Rep. Gabrielle Giffords’ planned resignation will set off a chain of elections to name a new member of Congress from southern Arizona by the end of July. KJZZ’s Al Macias reports. The Secretary of State’s office says state law requires the governor to call a special primary and general election within 72 hours after Representative Giffords resigns Governor Brewer has said she expects the special primary to take place in April with the special general election in June.
President Obama stood in front of one of the largest construction cranes in the world Wednesday and praised the high-tech manufacturer Intel for creating new jobs. As KJZZ’s Peter O’Dowd reports, the president was in Arizona on a national tour promoting his vision for the economy.
Over the last fifteen years, California, Arizona, and Massachusetts have all replaced bilingual education with English Immersion. This was supposed to help close the achievement gap. But by most measures – it hasn’t.

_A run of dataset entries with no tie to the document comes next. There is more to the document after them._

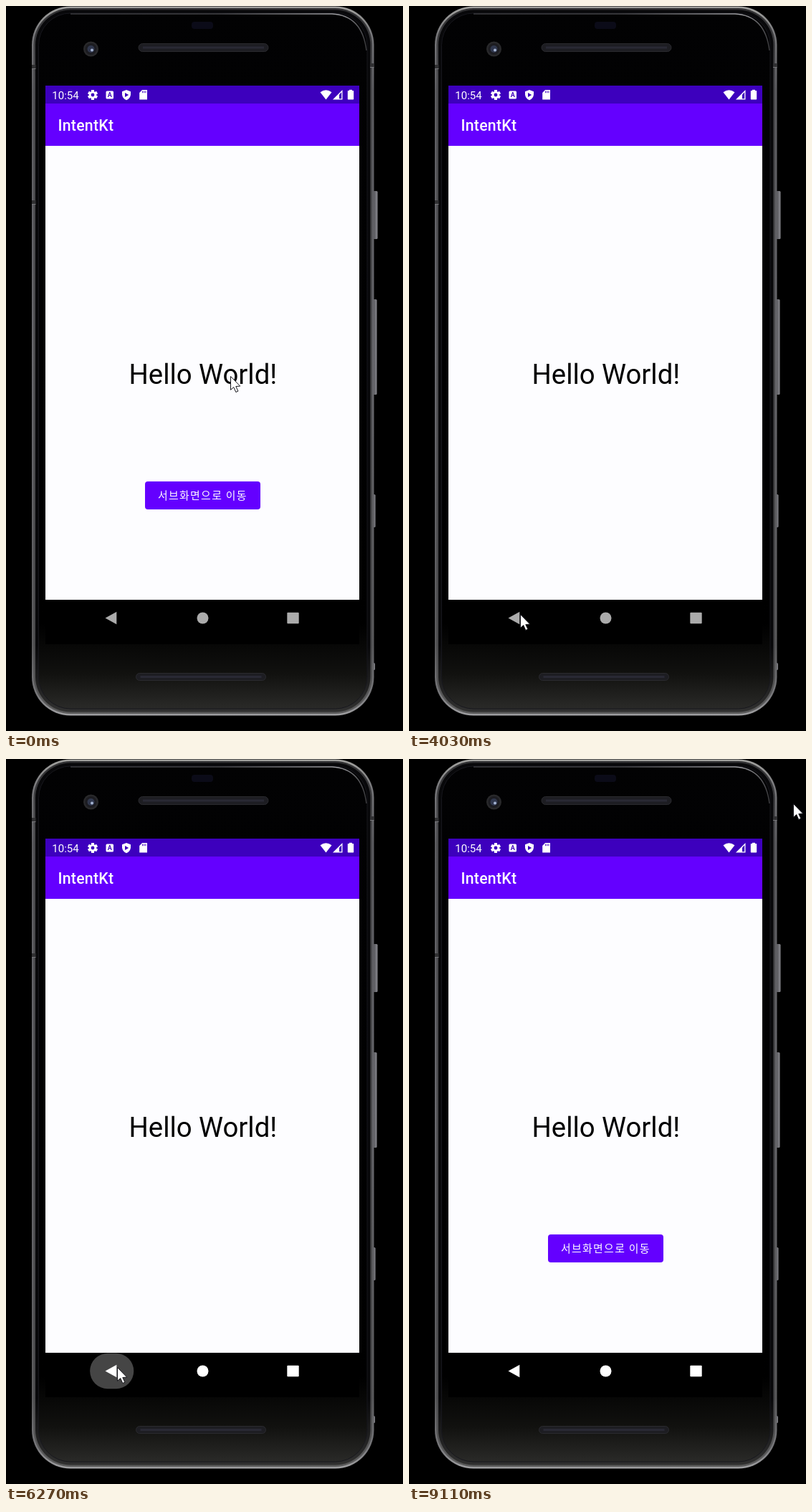
An HTML page with a canvas that plays this animation: 554 by 1011 pixels, repeating every 9.2 s.

```html
<!DOCTYPE html>
<html lang="ko">
<head>
<meta charset="utf-8">
<title>IntentKt</title>
<style>
  html, body { margin: 0; width: 100%; height: 100%; overflow: hidden; background: #000; }
  canvas { display: block; width: 554px; height: 1011px; }
</style>
</head>
<body>
<canvas id="stage" width="554" height="1011"></canvas>
<script>
const ctx = document.getElementById('stage').getContext('2d');
const LOOP = 9200;
const SCREEN = { x: 55, y: 111, w: 438, h: 779, cx: 274.3, cy: 500 };
const BUTTON = [194, 663, 161, 39, 4];
const PURPLE = '#6400ff', DARK = '#3d00bd', PAPER = '#fdfdff';

const openTaps = [2730, 5220, 7085];
const backTaps = [4193, 6190, 8130];
const OPEN_LAG = 294, CLOSE_LAG = 200, SLIDE = 400;

// time, x, y of the pointer tip
const pointer = [
  [0, 313, 516], [930, 318, 548], [1430, 330, 640], [1630, 330, 640],
  [2170, 333, 670], [2300, 333, 670], [2470, 300, 684], [2850, 300, 684],
  [3170, 241, 752], [3560, 155, 848], [4290, 155, 848],
  [4570, 260, 714], [4760, 278, 699], [5330, 278, 699],
  [5800, 155, 848], [6290, 155, 848], [6800, 278, 699], [7200, 278, 699],
  [7750, 155, 848], [8240, 155, 848], [9110, 536, 62], [LOOP, 536, 62]
];

const clamp = v => Math.max(0, Math.min(1, v));
const lerp = (a, b, k) => a + (b - a) * k;
const smooth = k => k * k * (3 - 2 * k);
const bezier = (a, b, c, d, u) =>
  a * (1 - u) ** 3 + 3 * b * u * (1 - u) ** 2 + 3 * c * u * u * (1 - u) + d * u ** 3;

// fast-out, extra-slow-in: two joined Bezier segments
function emphasize(x) {
  if (x <= 0) return 0;
  if (x >= 1) return 1;
  const [xs, ys] = x < 1 / 6
    ? [[0, 0.05, 0.1333, 1 / 6], [0, 0, 0.06, 0.4]]
    : [[1 / 6, 0.2083, 0.25, 1], [0.4, 0.82, 1, 1]];
  let lo = 0, hi = 1;
  for (let i = 0; i < 24; i++) {
    const mid = (lo + hi) / 2;
    if (bezier(...xs, mid) < x) lo = mid; else hi = mid;
  }
  return bezier(...ys, lo);
}

function rect(x, y, w, h, fill) {
  ctx.fillStyle = fill;
  ctx.fillRect(x, y, w, h);
}

function round(x, y, w, h, r, fill, stroke, width = 1) {
  ctx.beginPath();
  ctx.roundRect(x, y, w, h, r);
  if (fill) { ctx.fillStyle = fill; ctx.fill(); }
  if (stroke) { ctx.strokeStyle = stroke; ctx.lineWidth = width; ctx.stroke(); }
}

function disc(x, y, r, fill) {
  ctx.beginPath();
  ctx.arc(x, y, r, 0, Math.PI * 2);
  ctx.fillStyle = fill;
  ctx.fill();
}

function poly(points, fill) {
  ctx.beginPath();
  points.forEach(([x, y]) => ctx.lineTo(x, y));
  ctx.closePath();
  ctx.fillStyle = fill;
  ctx.fill();
}

function label(text, x, y, font, fill, spacing = 0, align = 'left') {
  ctx.font = font;
  ctx.letterSpacing = spacing + 'px';
  ctx.textAlign = align;
  ctx.fillStyle = fill;
  ctx.fillText(text, x, y);
}

function gradient(x0, y0, x1, y1, ...stops) {
  const g = ctx.createLinearGradient(x0, y0, x1, y1);
  stops.forEach(([at, color]) => g.addColorStop(at, color));
  return g;
}

function drawGrille(x, y, w, h) {
  round(x, y, w, h, h / 2, '#1d1d22', '#2a2a2e');
  rect(x + 6, y + h / 2 - 1.5, w - 12, 3, '#292934');
}

function drawPhone() {
  rect(0, 0, 554, 1011, '#000');

  // side keys
  for (const [y, h, w] of [[258, 67, 5.5], [409, 133, 4.5], [681, 46, 2.5], [916, 10, 2]]) {
    round(511, y, w + 2, h, 1.5, gradient(511, 0, 513 + w, 0, [0, '#3c3c40'], [1, '#8c8c92']));
  }

  // layered shell, from the bright rim to the glass
  const shell = (inset, fill, stroke) =>
    round(36 + inset, inset + 0.5, 477.5 - 2 * inset, 989 - 2 * inset, 54 - inset, fill, stroke);
  shell(0, gradient(0, 0, 0, 990, [0, '#a3a3a0'], [0.04, '#77777a'], [0.12, '#5c5c60'],
    [0.5, '#68686d'], [0.9, '#5a5a5c'], [0.97, '#77777a'], [1, '#a0a0a2']));
  shell(2.5, gradient(0, 0, 0, 990, [0, '#303032'], [0.1, '#48484b'], [0.9, '#48484a'], [1, '#5c5c5c']));
  shell(5, gradient(0, 0, 0, 990, [0, '#08080a'], [0.9, '#08080a'], [1, '#333332']));
  shell(9.5, gradient(0, 0, 0, 990, [0, '#020203'], [0.87, '#000'], [0.94, '#11110f'], [0.99, '#2a2a28']),
    '#17171d');
  ctx.strokeStyle = gradient(85, 0, 505, 0, [0, '#3a3a3e'], [0.5, '#434347'], [0.9, '#a0a0a4'], [1, '#38383b']);
  ctx.lineWidth = 1.4;
  ctx.beginPath();
  ctx.moveTo(90, 11);
  ctx.lineTo(455, 11);
  ctx.quadraticCurveTo(497, 13, 503, 62);
  ctx.stroke();

  // antenna bands
  for (const [x, y] of [[36, 82], [36, 271], [508, 80]]) {
    rect(x, y, 5.5, 5, '#303032');
    rect(x, y + 5, 5.5, 1, '#77777b');
  }

  round(259, 22, 30, 10, 4, '#0b0b18');
  disc(118.5, 60, 10.5, '#29292b');
  disc(118.5, 60, 8, '#1c1c21');
  disc(118.5, 60, 5, '#30374d');
  disc(120, 61.5, 2, '#a5b4d2');
  drawGrille(185, 52.5, 181, 11);
  drawGrille(181.5, 930.5, 181, 10);
}

function drawButton(ripple) {
  round(...BUTTON, PURPLE);
  if (ripple) {
    ctx.save();
    ctx.beginPath();
    ctx.roundRect(...BUTTON);
    ctx.clip();
    disc(ripple.x, 686, ripple.r, `rgba(255,255,255,${ripple.a})`);
    ctx.restore();
  }
  label('서브화면으로 이동', 212, 688, '14.9px "Noto Sans CJK KR", "Noto Sans CJK", sans-serif', '#fff', 1.33);
}

function drawPage(scale, alpha, isMain, ripple) {
  if (alpha <= 0) return;
  ctx.save();
  ctx.globalAlpha = alpha;
  ctx.translate(SCREEN.cx, SCREEN.cy);
  ctx.scale(scale, scale);
  ctx.translate(-SCREEN.cx, -SCREEN.cy);
  const { x, w } = SCREEN;
  rect(x, 111, w, 25, DARK);
  rect(x, 136, w, 59, PURPLE);
  rect(x, 195, w, 633, PAPER);
  rect(x, 828, w, 62, '#000');
  label('IntentKt', 72.4, 174, '500 21.3px Roboto, sans-serif', '#fff', 0.27);
  label('Hello World!', 274.8, 527, '38.3px Roboto, sans-serif', '#000', 0, 'center');
  if (isMain) drawButton(ripple);
  ctx.restore();
}

function drawStatus() {
  label('10:54', 64.3, 129.7, '15px Roboto, sans-serif', '#fff');

  // settings gear
  ctx.save();
  ctx.translate(121, 124);
  for (let i = 0; i < 6; i++) {
    ctx.rotate(Math.PI / 3);
    rect(-2, -7, 4, 4, '#fff');
  }
  disc(0, 0, 5.2, '#fff');
  disc(0, 0, 2.4, DARK);
  ctx.restore();

  round(139.5, 118.5, 10.5, 11, 1.5, '#fff');
  label('A', 144.8, 127.4, 'bold 9px Roboto, sans-serif', DARK, 0, 'center');

  // shield
  ctx.beginPath();
  ctx.moveTo(168, 117);
  ctx.lineTo(174, 119.3);
  ctx.lineTo(174, 123.5);
  ctx.quadraticCurveTo(173.5, 129, 168, 131.3);
  ctx.quadraticCurveTo(162.5, 129, 162, 123.5);
  ctx.lineTo(162, 119.3);
  ctx.fillStyle = '#fff';
  ctx.fill();
  poly([[166, 121], [171.2, 124], [166, 127]], DARK);

  // memory card
  poly([[190, 117], [197, 117], [197, 130.5], [186.2, 130.5], [186.2, 121]], '#fff');
  for (let i = 0; i < 3; i++) rect(190 + i * 2.2, 118.5, 1, 2.7, DARK);

  // wifi, signal, battery
  ctx.beginPath();
  ctx.moveTo(446.5, 130.5);
  ctx.lineTo(438.5, 120.3);
  ctx.quadraticCurveTo(446.5, 114, 454.5, 120.3);
  ctx.fillStyle = '#fff';
  ctx.fill();
  poly([[456, 130.5], [469.5, 117], [469.5, 130.5]], '#fff');
  poly([[465, 123.4], [468.2, 120.2], [468.2, 129.2], [465, 129.2]], DARK);
  rect(479, 116.8, 4, 2, '#fff');
  round(476.8, 118, 8.4, 12.6, 0.8, '#fff');
}

function drawNav(t) {
  const tap = backTaps.findLast(p => p <= t);
  const age = t - tap;
  if (age < 430) {
    const half = 56.5 * (1 - (1 - clamp(age / 350)) ** 3);
    const a = 0.27 * (1 - clamp((age - 110) / 320));
    const tall = Math.min(24.7, half);
    round(147.7 - half, 853.5 - tall, half * 2, tall * 2, tall, `rgba(255,255,255,${a})`);
  }
  const ink = t < backTaps[0] ? '#ababab' : '#fff';
  poly([[138.5, 853.5], [154.3, 844.8], [154.3, 862.2]], ink);
  disc(274.5, 853.5, 8, ink);
  round(392.3, 845.7, 16.4, 15.6, 1, ink);
}

function pointerAt(t) {
  const i = pointer.findIndex(p => p[0] > t);
  const [t0, x0, y0] = pointer[i - 1], [t1, x1, y1] = pointer[i];
  const k = smooth((t - t0) / (t1 - t0));
  return [lerp(x0, x1, k), lerp(y0, y1, k)];
}

function drawPointer(t) {
  const [x, y] = pointerAt(t);
  ctx.save();
  ctx.translate(x + 0.5, y + 0.5);
  poly([[0, 0], [0, 18.8], [4.2, 15], [7.3, 22], [10.4, 20.6], [7.3, 14], [13.2, 13.6]], '#fff');
  ctx.strokeStyle = '#16161c';
  ctx.lineWidth = 1;
  ctx.stroke();
  ctx.restore();
}

function tapRipple(t) {
  const tap = openTaps.findLast(p => p <= t);
  const age = t - tap;
  if (!(age < 500)) return null;
  const grow = 1 - (1 - clamp(age / 225)) ** 2;
  return { x: pointerAt(tap)[0], r: 22 + 65 * grow, a: 0.2 * (1 - clamp((age - 180) / 300)) };
}

function drawPages(t) {
  const open = openTaps.map(p => p + OPEN_LAG).findLast(s => s <= t) ?? -1e4;
  const close = backTaps.map(p => p + CLOSE_LAG).findLast(s => s <= t) ?? -1e3;
  const opening = open > close;
  const age = t - Math.max(open, close);
  const p = emphasize(age / SLIDE);

  ctx.save();
  ctx.beginPath();
  ctx.rect(SCREEN.x, SCREEN.y, SCREEN.w, SCREEN.h);
  ctx.clip();
  if (opening) {
    if (p < 1) drawPage(1 + 0.05 * p, 1, true, tapRipple(t));
    drawPage(0.85 + 0.15 * p, clamp((age - 35) / 65), false);
  } else {
    drawPage(1.05 - 0.05 * p, 1, true, tapRipple(t));
    drawPage(1 - 0.1 * p, 1 - clamp((age - 35) / 83), false);
  }
  ctx.restore();
}

function frame(now) {
  const t = now % LOOP;
  drawPhone();
  drawPages(t);
  drawStatus();
  drawNav(t);
  drawPointer(t);
}

let start;
function tick(now) {
  start ??= now;
  frame(Math.max(0, now - start));
  requestAnimationFrame(tick);
}
frame(0);
requestAnimationFrame(tick);
</script>
</body>
</html>
```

Members of the Gila River Indian Community will vote Tuesday on whether to allow a new freeway to be built on tribal land. The extension of Loop 202 around South Mountain was proposed more than 25 years ago.
Yavapai County is rolling out some new technology to keep track of inmates. The Yavapai County Sheriff’s Office is installing equipment to identify prisoners by scanning their irises. The technology will replace fingerprint identification at the Camp Verde and Prescott jails.
The likely next president of the University of Arizona will be in Tucson on Monday, to meet with members of the community. From Phoenix, KJZZ’s Mark Brodie reports. MARK BRODIE: Dr. Ann Weaver Hart will be in Tucson for about two and a half days.